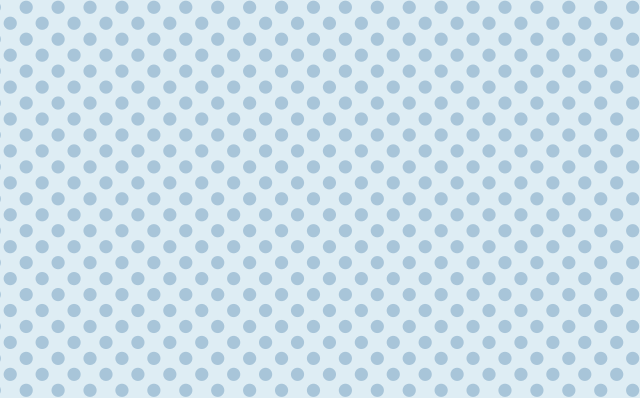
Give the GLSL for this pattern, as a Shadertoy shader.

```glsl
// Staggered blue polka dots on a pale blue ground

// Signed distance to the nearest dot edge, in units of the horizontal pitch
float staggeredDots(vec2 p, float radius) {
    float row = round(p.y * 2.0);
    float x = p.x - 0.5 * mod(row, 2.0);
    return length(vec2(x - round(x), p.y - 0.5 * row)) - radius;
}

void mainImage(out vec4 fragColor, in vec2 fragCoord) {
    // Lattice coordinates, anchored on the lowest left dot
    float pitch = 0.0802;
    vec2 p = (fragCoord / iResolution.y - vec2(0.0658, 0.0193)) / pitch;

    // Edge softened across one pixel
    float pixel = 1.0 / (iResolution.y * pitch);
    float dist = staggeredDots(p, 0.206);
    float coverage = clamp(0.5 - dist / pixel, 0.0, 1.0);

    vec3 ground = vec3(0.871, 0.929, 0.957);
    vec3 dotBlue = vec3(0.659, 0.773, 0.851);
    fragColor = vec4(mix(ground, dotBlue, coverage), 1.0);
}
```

* * *

→ **About this exercise**: An exact copy of the listing above is to be set down, with no pictures in it.

→ **Task result**:
Give the GLSL for this pattern, as a Shadertoy shader.

```glsl
// Staggered blue polka dots on a pale blue ground

// Signed distance to the nearest dot edge, in units of the horizontal pitch
float staggeredDots(vec2 p, float radius) {
    float row = round(p.y * 2.0);
    float x = p.x - 0.5 * mod(row, 2.0);
    return length(vec2(x - round(x), p.y - 0.5 * row)) - radius;
}

void mainImage(out vec4 fragColor, in vec2 fragCoord) {
    // Lattice coordinates, anchored on the lowest left dot
    float pitch = 0.0802;
    vec2 p = (fragCoord / iResolution.y - vec2(0.0658, 0.0193)) / pitch;

    // Edge softened across one pixel
    float pixel = 1.0 / (iResolution.y * pitch);
    float dist = staggeredDots(p, 0.206);
    float coverage = clamp(0.5 - dist / pixel, 0.0, 1.0);

    vec3 ground = vec3(0.871, 0.929, 0.957);
    vec3 dotBlue = vec3(0.659, 0.773, 0.851);
    fragColor = vec4(mix(ground, dotBlue, coverage), 1.0);
}
```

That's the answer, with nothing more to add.